New Book: Shamir, The Electrification of Palestine

Shamir, Ronen. Current Flow. The Electrification of Palestine. Stanford: Stanford University Press, 2013.

 

cover for Current Flow

Whether buried underfoot or strung overhead, electrical lines are omnipresent. Not only are most societies dependent on electrical infrastructure, but this infrastructure actively shapes electrified society. From the wires, poles, and generators themselves to the entrepreneurs, engineers, politicians, and advisors who determine the process of electrification, our electrical grids can create power—and politics—just as they transmit it.

Current Flow examines the history of electrification of British-ruled Palestine in the 1920s, as it marked, affirmed, and produced social, political, and economic difference between Arabs and Jews. Considering the interplay of British colonial interests, the Jewish-Zionist leanings of a commissioned electric company, and Arab opposition within the case of the Jaffa Power House, Ronen Shamir reveals how electrification was central in assembling a material infrastructure of ethno-national separation in Palestine long before “political partition plans” had ever been envisioned.
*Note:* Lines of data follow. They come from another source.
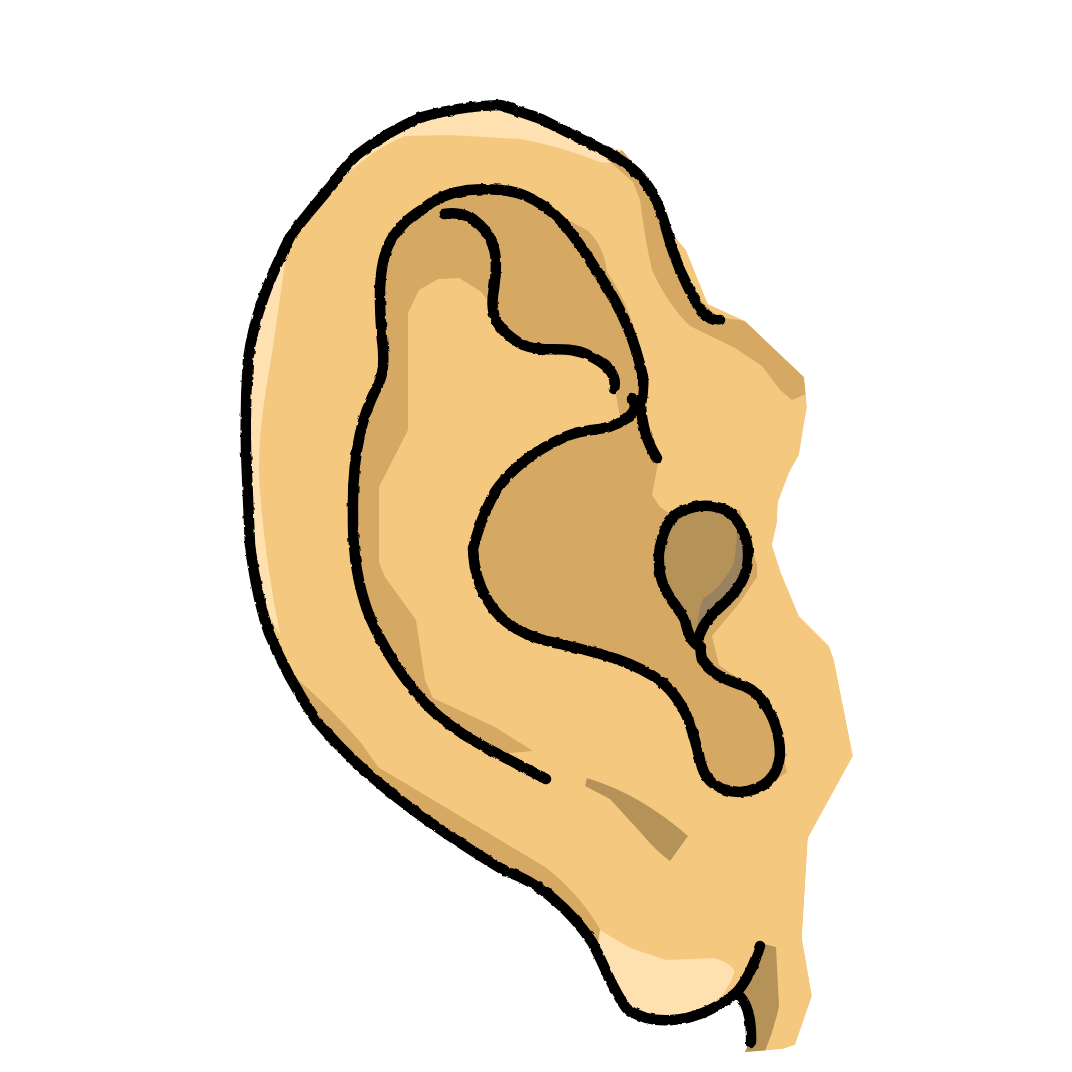
<!DOCTYPE html>
<html lang="en">
<head>
<meta charset="utf-8">
<title>Ear illustration</title>
<style>
:root {
  --paper: #ffffff;
  --skin: #f4c97f;
  --highlight: #ffe0b0;
  --shade: #d5a963;
  --deep-shade: #b59258;
  --canal-grey: #98825f;
  --ink: #030504;
}
html, body { margin: 0; background: var(--paper); }
body { width: 1072px; height: 1072px; overflow: hidden; }
svg { display: block; width: 1072px; height: 1072px; }
.skin { fill: var(--skin); }
.highlight { fill: var(--highlight); }
.shade { fill: var(--shade); }
.deep-shade { fill: var(--deep-shade); }
.canal-grey { fill: var(--canal-grey); }
.ink { fill: none; stroke: var(--ink); stroke-width: 10.5; stroke-linecap: round; stroke-linejoin: round; }
.rough { filter: url(#brush-edge); }
</style>
</head>
<body>
<svg viewBox="0 0 1072 1072" role="img" aria-label="Drawing of a human ear">
  <defs>
    <filter id="brush-edge" filterUnits="userSpaceOnUse" x="0" y="0" width="1072" height="1072">
      <feTurbulence type="fractalNoise" baseFrequency="0.14" numOctaves="2" seed="4" result="grain"/>
      <feDisplacementMap in="SourceGraphic" in2="grain" scale="3" xChannelSelector="R" yChannelSelector="G"/>
    </filter>
    <clipPath id="ear-shape">
      <path id="ear-silhouette" d="M495 105C545 122 600 148 622 150L650 183L665 225L686 250L708 304L745 321L804 377L807 407L803 430L799 455L789 473L778 502L777 523L772 545L781 573L799 616L829 646L834 660L853 756L808 838L802 938L812 996L795 1045L783 1049L745 1052L750 1040C753 1020 748 1002 735 993C710 1010 690 1021 665 1020Q640 1019 626 1008C611 991 605 965 592 942C572 915 545 890 508 871C435 831 375 780 318 718C285 670 258 610 250 545C244 480 246 440 246 380C252 315 268 280 291 236C315 206 333 176 357 155C380 138 400 126 422 117Q458 105 495 105Z"/>
    </clipPath>
  </defs>

  <g id="ear-colours" clip-path="url(#ear-shape)">
    <use href="#ear-silhouette" class="skin"/>

    <g id="rim-highlights" class="highlight">
      <path d="M333 187Q370 150 405 136L450 135L520 139Q560 146 600 162L622 164V140L500 95L400 110L320 175Z"/>
      <path d="M290 228L271 360Q258 430 259 475Q263 550 280 634L235 560V360Z"/>
      <path d="M600 930L630 948L666 960L714 958Q736 965 734 974Q728 990 712 1008L670 1030L615 1015L590 940Z"/>
    </g>

    <g id="rim-shades" class="shade">
      <path d="M608 160L633 182L640 200Q645 240 652 270Q668 305 690 326L735 348L762 366L780 390L792 400L806 394L804 377L745 321L718 317L700 300L664 226L648 180L622 150Z"/>
      <path d="M296 678Q335 712 362 744L378 767L545 867Q578 892 600 929L597 955L500 880L310 730Z"/>
    </g>

    <g id="inner-folds">
      <path class="shade" d="M384 360C382 310 376 280 388 250C398 220 424 208 447 200C475 183 520 190 530 197C554 206 565 220 587 230Q604 245 607 272C630 305 645 350 643 388L640 410L620 417L616 395Q622 370 595 357C570 345 550 355 528 347C508 338 490 325 492 305L480 291L459 278L438 279L419 290L408 313V430L379 487V562L385 577L416 620L425 680L433 698L495 727L533 751L500 754C455 733 425 710 400 672C368 620 352 580 354 510C355 450 362 420 376 385Z"/>
      <path class="shade" d="M638 402L644 430L659 458L652 495L660 507L672 515L740 510L757 565V577L738 605L712 636L719 665L745 683Q777 705 780 740L787 772L770 785Q740 800 712 785C700 770 700 730 685 707C667 675 625 660 590 653C545 645 500 630 483 590C470 560 467 540 482 520C496 475 540 445 570 433C600 425 620 431 638 402Z"/>
      <path class="deep-shade" d="M585 786L587 778Q640 794 688 836L670 861Q655 850 642 834L610 799Z"/>
    </g>

    <g id="ear-canal">
      <path class="deep-shade" d="M697 645C689 620 659 600 659 562C660 525 680 507 707 508C735 510 746 532 748 558C746 600 710 605 697 645Z"/>
      <path class="canal-grey" d="M737 518Q738 545 733 565Q722 587 703 599Q696 615 697 645C710 605 746 600 748 558Q748 535 737 518Z"/>
    </g>

    <path id="lobe-shadow" class="deep-shade" d="M764 944L776 947L779 1006Q774 1030 765 1051L740 1054L752 1030L735 990Z"/>
  </g>

  <g id="ear-lines" class="ink rough">
    <path id="outer-rim" d="M720 320C706 322 697 306 689 289Q675 262 667 232Q658 198 645 182C633 166 616 156 597 147L541 119L500 105Q460 106 422 117Q386 132 357 155Q345 166 332 185L311 210L291 235C270 277 254 315 248 360Q244 420 247 475L250 545Q256 595 269 633Q287 677 316 720Q345 755 385 788Q435 829 505 871C540 882 572 912 592 942C605 966 613 991 627 1009Q646 1022 672 1020Q705 1018 736 993Q750 978 760 946"/>
    <path id="lobe-crease" d="M736 993Q752 1004 751 1042"/>
    <path id="inner-rim" d="M546 779L498 754Q450 730 424 702Q390 664 369 615Q352 570 353 515Q352 470 360 434Q365 410 378 385Q386 370 382 340C379 300 378 270 388 246Q398 224 423 209Q440 194 468 190Q505 187 526 196C560 210 578 242 597 271C624 312 635 341 643 377Q644 390 641 404Q642 435 657 458"/>
    <path id="upper-fold" d="M444 214Q465 210 480 225C497 240 498 262 494 289C488 318 500 332 523 345C545 354 568 344 590 356Q619 370 614 389"/>
    <path id="concha-edge" d="M632 399Q640 408 626 419C605 433 592 426 567 436C535 450 510 470 495 492Q480 520 473 549Q474 578 488 601Q504 628 540 639C580 650 625 655 662 682C690 707 693 735 702 767Q709 790 739 792Q776 790 780 755Q780 725 764 703Q753 687 738 684C715 676 698 664 701 647"/>
    <path id="canal-edge" d="M697 645Q689 640 685 620C674 600 657 590 659 553Q664 520 680 512Q705 500 728 511C742 523 749 540 748 558C747 579 737 592 717 610Q700 625 697 645Z"/>
  </g>
</svg>
</body>
</html>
Ultimately, Current Flow sheds new light on the history of Jewish-Arab relations and offers broader sociological insights into what happens when people are transformed from users into elements of networks.

Ronen Shamir is Professor of Sociology and Anthropology at Tel-Aviv University and author of The Colonies of Law: Colonialism, Zionism and Law in Early Mandate Palestine (2000) and Managing Legal Uncertainty: Elite Lawyers in the New Deal (1996).